REPRESENTING LIVES IN CHINA: Forms of Biography in the Ming-Qing Period   1368-1911  Ihor Pidhainy, Roger Des Forges, Grace S. Fong, editors  The chapters in this ground-breaking volume examine the complex practices of biographical writing in Ming and Qing China.   The informed and fascinating readings illuminate the enduring appeal of representing and represented lives in Chinese history.

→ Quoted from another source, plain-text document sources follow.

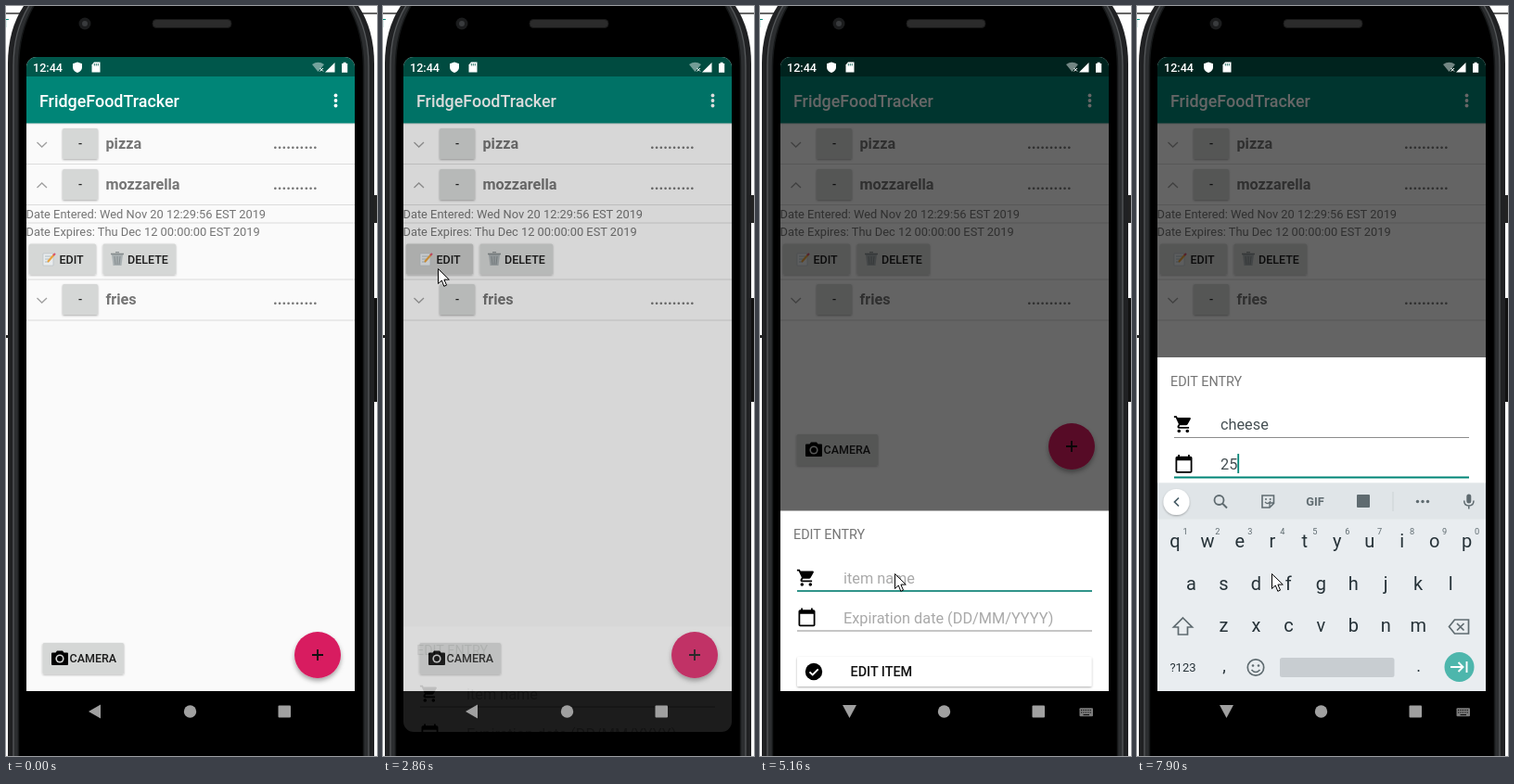
Write an HTML page that moves like this. It is 400x809 px and loops after 8000 ms.

```html
<!DOCTYPE html>
<html lang="en">
<head>
<meta charset="utf-8">
<title>Fridge list</title>
<style>
html, body { margin: 0; width: 100%; height: 100%; overflow: hidden; background: #fff; }
svg { display: block; width: 400px; height: 809px; }
text { font-family: Roboto, "Noto Sans", sans-serif; white-space: pre; }
</style>
</head>
<body>
<svg id="stage" viewBox="0 0 400 809" xmlns="http://www.w3.org/2000/svg"></svg>
<script>
const LOOP = 8000;
const KEYBOARD_HEIGHT = 225;
const stage = document.getElementById('stage');

// Markup helpers
const rect = (x, y, w, h, fill, extra = '') =>
  `<rect x="${x}" y="${y}" width="${w}" height="${h}" fill="${fill}" ${extra}/>`;
const circle = (x, y, r, fill, extra = '') =>
  `<circle cx="${x}" cy="${y}" r="${r}" fill="${fill}" ${extra}/>`;
const shape = (d, fill, extra = '') => `<path d="${d}" fill="${fill}" ${extra}/>`;
const line = (d, color, width = 1, extra = '') =>
  `<path d="${d}" fill="none" stroke="${color}" stroke-width="${width}" ${extra}/>`;
const text = (x, y, size, fill, value, extra = '') =>
  `<text x="${x}" y="${y}" font-size="${size}" fill="${fill}" ${extra}>${value}</text>`;
const group = (id, body, extra = '') => `<g id="${id}" ${extra}>${body}</g>`;
const icon = (x, y, d) => shape(d, '#000', `transform="translate(${x} ${y}) scale(.9)"`);
const BOLD = 'font-weight="700"';
const MEDIUM = 'font-weight="500"';
const CENTER = 'text-anchor="middle"';
const button = (x, y, w, h, extra = '') =>
  rect(x, y, w, h, '#d5d7d6', `rx="1.5" filter="url(#lift)" ${extra}`);

const defs = `<defs>
  <filter id="lift" x="-20%" y="-20%" width="140%" height="150%">
    <feDropShadow dx="0" dy="1" stdDeviation="0.9" flood-opacity=".32"/></filter>
  <filter id="float" x="-30%" y="-30%" width="160%" height="170%">
    <feDropShadow dx="0" dy="3" stdDeviation="2.5" flood-opacity=".35"/></filter>
  <clipPath id="display"><rect x="22" y="55" width="354" height="728" rx="11"/></clipPath>
  <clipPath id="window"><path d="M22 739V66A11 11 0 0 1 33 55H365A11 11 0 0 1 376 66V739Z"/></clipPath>
</defs>`;

function phone() {
  const outline = i =>
    `M${i} 815V${62 + i * .3}Q${i} ${22 + i * .3} ${20 + i * .9} -4` +
    `H${379 - i * .9}Q${399 - i} ${22 + i * .3} ${399 - i} ${62 + i * .3}V815Z`;
  return rect(0, 0, 400, 809, '#fff') +
    text(-4, 23, 12, '#00897b', 'T') +
    line('M0 8H400', '#333', 1.5) +
    rect(0, 355, 2, 3, '#222') + rect(397, 204, 3, 30, '#222') + rect(397, 315, 3, 112, '#111') +
    shape(outline(2), '#202123') +
    shape(outline(8), '#2c2e30', 'stroke="#55585a" stroke-width="1.3"') +
    shape(outline(13.5), '#000', 'stroke="#17191a" stroke-width="1.5"') +
    circle(85, 19, 6.5, '#1b1c1d') + circle(85, 19, 3, '#393b3d') +
    rect(158, 14.5, 85, 9, '#2b2b2b', 'rx="4" stroke="#171717"');
}

function listRow(top, name, open) {
  const y = top + 22;
  const tip = open ? -2.5 : 2.5;
  return line(`M33.5 ${y - tip + .5}L38.7 ${y + tip + .5}L44 ${y - tip + .5}`, '#a0a0a0', 1.3) +
    button(61, top + 5, 38, 33) +
    text(80, top + 26, 12.6, '#222', '-', `${MEDIUM} ${CENTER}`) +
    text(107.5, top + 27, 16.2, '#757575', name, BOLD) +
    text(288, top + 27, 16.4, '#757575', '..........', BOLD);
}

function app() {
  const dividers = [170.5, 214.5, 234, 295, 339]
    .map(y => line(`M22 ${y}H376`, '#dcdcdc', 1.2)).join('');
  const memo = shape('M40 267H51V280H40Z', '#e9ecee', 'stroke="#b9c0c4" stroke-width=".7"') +
    line('M42 270H49M42 273H48M42 276H46', '#90a4ae', .7) +
    line('M45 276L52 268', '#e9a23b', 2) + line('M51 269L53 267', '#d9536f', 2.2);
  const bin = shape('M114 268H126L124.5 280H115.5Z', '#a9b0b2') +
    line('M117 270L118 279M120 270V279M123 270L122 279', '#7d8587', .8) +
    line('M113 267.5H127', '#858c8e', 1.6) + line('M118 265.7H122', '#858c8e', 1.2);
  const cameraIcon = shape('M50 697.5H53.5L55 695.5H61L62.5 697.5H66Q67 697.5 67 698.5V710' +
    'Q67 711 66 711H50Q49 711 49 710V698.5Q49 697.5 50 697.5Z', '#000') +
    circle(58, 704, 4.6, '#d5d7d6') + circle(58, 704, 3, '#000');
  return rect(22, 55, 354, 684, '#fafafa') +
    rect(22, 55, 354, 21.5, '#00574b') + rect(22, 76, 354, 50.5, '#008577') +
    rect(22, 126.5, 354, 1, '#000', 'opacity=".12"') +
    text(36, 109, 17.9, '#fff', 'FridgeFoodTracker', MEDIUM) +
    [96.5, 102, 107.5].map(y => circle(355.5, y, 1.9, '#fff')).join('') +
    dividers + listRow(127, 'pizza') + listRow(171, 'mozzarella', true) + listRow(295, 'fries') +
    text(21.5, 229, 12.85, '#757575', 'Date Entered: Wed Nov 20 12:29:56 EST 2019') +
    text(21.5, 247.5, 12.85, '#757575', 'Date Expires: Thu Dec 12 00:00:00 EST 2019') +
    button(25, 256.5, 72, 33, 'id="edit"') + memo + text(57.5, 277.5, 12.5, '#1c1c1c', 'EDIT', MEDIUM) +
    button(104.5, 256.5, 78.5, 33) + bin + text(131, 277.5, 12.5, '#1c1c1c', 'DELETE', MEDIUM) +
    group('floating',
      button(39.5, 687, 87.5, 33.5) + cameraIcon + text(68.5, 708, 12.5, '#1c1c1c', 'CAMERA', MEDIUM) +
      circle(336, 700, 25, '#d81b60', 'filter="url(#float)"') +
      line('M330 700H342M336 694V706', '#111', 1.8));
}

function statusIcons() {
  return text(29, 70.5, 12.6, '#fff', '12:44', MEDIUM) +
    shape('M77 60.5L82 62.3V66Q82 70 77 72Q72 70 72 66V62.3Z', '#fff') +
    shape('M95 60.5H101.5V71.5H92.5V63.5Z', '#fff') +
    line('M95.3 62V64.5M97.3 62V64.5M99.3 62V64.5', '#00574b', .8) +
    shape('M330 63Q336.5 58.5 343 63L336.5 71Z', '#fff', 'opacity=".45"') +
    line('M338.5 67L342 70.5M342 67L338.5 70.5', '#fff', 1) +
    shape('M354.5 61V71.5H344Z', '#fff') +
    shape('M362 62H363.6V60.7H366.6V62H368.2V71.7H362Z', '#fff');
}

function sheet() {
  const cart = icon(39, 606, 'M1 2H4.3L5.2 4H20Q21.5 4.3 20.9 5.5L17.3 12Q16.7 13 15.5 13H8.1L7.2 14.6' +
    'V15H19V17H7Q4.4 16.6 5.2 14L6.6 11.6L3 4H1Z') +
    circle(45.3, 624, 1.8, '#000') + circle(54.3, 624, 1.8, '#000');
  const calendar = icon(39.7, 648.5, 'M20 3H19V1H17V3H7V1H5V3H4Q2 3 2 5V21Q2 23 4 23H20Q22 23 22 21V5' +
    'Q22 3 20 3ZM20 21H4V8H20Z').replace('<path', '<path fill-rule="evenodd"');
  return rect(22, 544.5, 354, 194.5, '#fff', 'id="paper"') +
    text(36, 575, 14.4, '#757575', 'EDIT ENTRY') +
    cart + text(90, 622.5, 16.3, '#a9a9a9', 'item name', 'id="name"') +
    line('M40 631H358', '#8c8c8c', 1) + line('', '#008577', 1.6, 'id="nameLine"') +
    calendar + text(90, 665.5, 16.3, '#a9a9a9', 'Expiration date (DD/MM/YYYY)', 'id="date"') +
    line('M40 674H358', '#8c8c8c', 1) + line('M40 674H358', '#008577', 2, 'id="dateLine"') +
    line('', '#4b5b60', 1, 'id="composing"') + rect(0, 605, 1.8, 21, '#008577', 'id="caret"') +
    rect(40, 702, 317.5, 32, '#fff', 'rx="1.5" filter="url(#lift)"') +
    circle(58, 718, 9.2, '#000') + line('M53.5 718.3L56.7 721.5L62.7 715.3', '#fff', 1.8) +
    text(97.5, 723, 14.4, '#111', 'EDIT ITEM', MEDIUM);
}

function keyboard() {
  const ink = '#263238', soft = '#5f6b70';
  const keys = (letters, x, y) => [...letters]
    .map((c, i) => text(x + i * 34.95, y, 20, ink, c, CENTER)).join('');
  const digits = [...'1234567890']
    .map((c, i) => text(52 + i * 34.95, 570, 9.2, soft, c, CENTER)).join('');
  const words = [100.5, 197.5, 294.5]
    .map((x, i) => text(x, 541, 16.2, '#566168', '', `id="word${i}" ${CENTER}`)).join('');
  const tools = circle(88.5, 533, 5, 'none', `stroke="${soft}" stroke-width="1.8"`) +
    line('M92 536.5L97 541.5', soft, 2) +
    shape('M135 528H147.5V536.5L143 541H135Z', 'none', `stroke="${soft}" stroke-width="1.6"`) +
    line('M147.5 536H143V541M138 535Q141 538.5 144 534', soft, 1.3) +
    circle(139, 532, 1, soft) + circle(143.7, 532, 1, soft) +
    text(192, 539, 12.8, soft, 'GIF', `${BOLD} ${CENTER}`) +
    rect(237, 527, 14, 14, soft, 'rx="1"') +
    line('M276 524V545', '#ccd2d5') +
    [302.5, 308, 313.5].map(x => circle(x, 534.5, 1.7, soft)).join('');
  return rect(22, 514.5, 354, 224.5, '#e9edf0') + rect(22, 514.5, 354, 39, '#e0e5e8') +
    circle(42.5, 535, 14, '#fff', 'filter="url(#lift)"') + line('', '#455a64', 1.7, 'id="chevron"') +
    group('suggestions', words + line('M146.5 524V545M249.5 524V545', '#c8ced1')) +
    group('tools', tools) +
    rect(355.3, 526.5, 5, 10, soft, 'rx="2.5"') +
    line('M352.7 533.5Q352.7 539 357.8 539Q363 539 363 533.5M357.8 539V542.5', soft, 1.5) +
    keys('qwertyuiop', 41, 584) + digits + keys('asdfghjkl', 58.5, 629.5) + keys('zxcvbnm', 93.5, 675) +
    shape('M49.5 660L59.5 670H54.5V678H44.5V670H39.5Z', 'none', `stroke="${soft}" stroke-width="1.7"`) +
    shape('M342.5 662H357.5V677H342.5L336.5 669.5Z', 'none', `stroke="${soft}" stroke-width="1.7"`) +
    line('M345 666L352.5 673.5M352.5 666L345 673.5', soft, 1.7) +
    text(49.5, 718, 13, ink, '?123', CENTER) + text(94, 718, 18, ink, ',', CENTER) +
    circle(128, 713.5, 8.7, 'none', `stroke="${soft}" stroke-width="1.7"`) +
    circle(125, 711.5, 1.3, soft) + circle(131, 711.5, 1.3, soft) +
    line('M123.5 716Q128 721 132.5 716', soft, 1.6) +
    rect(154, 703, 123.5, 21, '#c8cdd1', 'rx="2.5"') + text(303.5, 718, 18, ink, '.', CENTER) +
    circle(347.5, 713, 16, '#4db6ac') +
    line('M338 713H351M346.5 708L351.5 713L346.5 718M355.5 707V719', '#fff', 1.9);
}

function navigation() {
  const grey = '#a0a0a0';
  const imeKeys = line('M346 759.5H358M346 762H358', '#000', 1.2, 'stroke-dasharray="1.2 1.2"') +
    line('M348.5 764.6H355', '#000', 1);
  return shape('', grey, 'id="back"') + circle(198.5, 761, 6.7, grey) +
    rect(293.5, 754.5, 13.5, 13, grey, 'rx="1"') +
    group('ime', rect(344.5, 757.3, 14.5, 9, '#7c7c7c', 'rx="1"') + imeKeys);
}

stage.innerHTML = defs + phone() +
  group('app', app(), 'clip-path="url(#window)"') +
  group('dim', rect(22, 55, 354, 728, '#000'), 'clip-path="url(#display)"') +
  statusIcons() +
  `<g clip-path="url(#display)">${group('sheet', sheet())}</g>` +
  `<g clip-path="url(#window)">${group('keyboard', keyboard())}</g>` +
  navigation() +
  shape('M0 0V16L3.8 12.5L6.3 18.8L9 17.6L6.4 11.6H11.8Z', '#fff',
    'id="pointer" stroke="#000" stroke-width="1" stroke-linejoin="round"');

const el = {};
stage.querySelectorAll('[id]').forEach(node => { el[node.id] = node; });
const set = (id, attrs) => {
  for (const key in attrs) el[id].setAttribute(key, attrs[key]);
};
const show = (id, on) => { el[id].style.display = on ? '' : 'none'; };
const write = (id, value) => { if (el[id].textContent !== value) el[id].textContent = value; };

// Value of the latest [time, value] entry that has started
const held = (t, first, ...entries) =>
  entries.reduce((value, [start, next]) => t >= start ? next : value, first);

function glide(t, start, from, to) {
  const p = Math.min(10, Math.floor((t - start) / 77)) / 10;
  const eased = p * p * (3 - 2 * p) * .6 + p * .4;
  return from.map((v, i) => v + (to[i] - v) * eased);
}

function pointerAt(t) {
  if (t < 1370) return glide(t, 520, [284, 758], [63.5, 294]);
  if (t < 3460) return held(t, [66, 286.5], [1440, [66.5, 290]], [1840, [62, 285.5]], [1910, [59.5, 283.5]]);
  return glide(t, 3460, [59.5, 283.5], [145.5, 612.5]);
}

function drawFields(t) {
  const name = held(t, '', [5360, 'c'], [5430, 'ch'], [5540, 'che'], [5690, 'chee'], [5860, 'chees'], [6010, 'cheese']);
  const date = held(t, '', [7640, '2'], [7900, '25']);
  const onDate = t >= 6640;
  write('name', name || 'item name');
  write('date', date || 'Expiration date (DD/MM/YYYY)');
  set('name', { fill: name ? '#454f53' : '#a9a9a9' });
  set('date', { fill: date ? '#454f53' : '#a9a9a9' });

  const reach = held(t, 0, [4310, .35], [4380, .75], [4460, 1]);
  set('nameLine', {
    d: `M${150 - 110 * reach} 631H${150 + 208 * reach}`,
    'stroke-width': t >= 5300 ? 2 : 1.6
  });
  show('nameLine', reach > 0 && !onDate);
  show('dateLine', onDate);

  const typed = onDate ? date : name;
  const width = typed ? el[onDate ? 'date' : 'name'].getComputedTextLength() : 0;
  set('caret', { x: 90 + width, y: onDate ? 648.5 : 605 });
  show('caret', t >= 5300);
  set('composing', { d: `M90 625H${90 + width}` });
  show('composing', name && !onDate);
}

function drawKeyboard(t) {
  set('keyboard', {
    transform: `translate(0 ${held(t, KEYBOARD_HEIGHT, [5220, 110], [5300, 25], [5360, 0])})`
  });
  show('keyboard', t >= 5220);
  const words = held(t, '  ', [5360, 'c can call'], [5430, 'ch check chat'], [5540, 'che check cheers'],
    [5690, 'chee cheer cheese'], [5860, 'chees cheese cheesy'], [6010, 'cheese cheeses cheesecake']);
  words.split(' ').forEach((word, i) => write('word' + i, word));
  const toolbar = t < 5360 || t >= 6960;
  show('suggestions', !toolbar);
  show('tools', toolbar);
  set('tools', { opacity: t < 5360 ? 1 : held(t, 0, [6960, .3], [7040, .7], [7110, 1]) });
  set('chevron', { d: toolbar ? 'M45 530.5L40.5 535L45 539.5' : 'M40.5 530.5L45 535L40.5 539.5' });
}

function draw(t) {
  set('edit', { fill: held(t, '#d5d7d6', [2230, '#d1d3d2'], [2300, '#cdcfce'], [2380, '#cacbca'], [2450, '#c8c9c8'], [3080, '#d5d7d6']) });
  set('floating', { transform: `translate(0 ${t >= 5140 ? -KEYBOARD_HEIGHT : 0})` });
  set('dim', { opacity: held(t, 0, [2860, .14], [2930, .42], [3000, .6]) });

  const drop = held(t, 125, [2860, 125], [2930, 34], [3000, 0]);
  const pan = held(t, 0, [5220, 62], [5300, 108], [5360, 122.5], [6640, 142], [6720, 158], [6790, 165.5]);
  set('sheet', {
    transform: `translate(0 ${drop - pan})`,
    opacity: held(t, 0, [2860, .11], [2930, .72], [3000, 1])
  });
  set('paper', { height: 194.5 + pan });
  show('sheet', t >= 2860);

  drawFields(t);
  drawKeyboard(t);

  set('back', { d: t < 4820 ? 'M89 761L102 753.5V768.5Z' : 'M89 754H104L96.5 768Z' });
  show('ime', t >= 4620);
  const [x, y] = pointerAt(t);
  set('pointer', { transform: `translate(${x} ${y})` });
  show('pointer', t >= 520);
}

const begin = performance.now();
function tick() {
  draw((performance.now() - begin) % LOOP);
  requestAnimationFrame(tick);
}
tick();
</script>
</body>
</html>
```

STORIES FROM THE SAMURAI FRINGE Hayashi Fusao's Proletarian Short Stories and the Turn to Ultranationalism in Early Shōwa Japan by Jeff E. Long  Few events have symbolized the interwar Japanese intellectual community’s inability to put up a principled resistance to the Japanese government’s growing authoritarianism like the tenkō phenomenon of the 1930s (the political and/or ideological renunciation of the Communist Party and its affiliated organizations and activities).  Here we examine Hayashi’s tenkō through a close reading of his proletarian short stories.  As a result, this work also draws attention to one of the more controversial intellectual and cultural issues during Japan’s “red decade” (1925-1935), the political role of literature in contesting the state’s dominance of state-society relations in imperial Japan.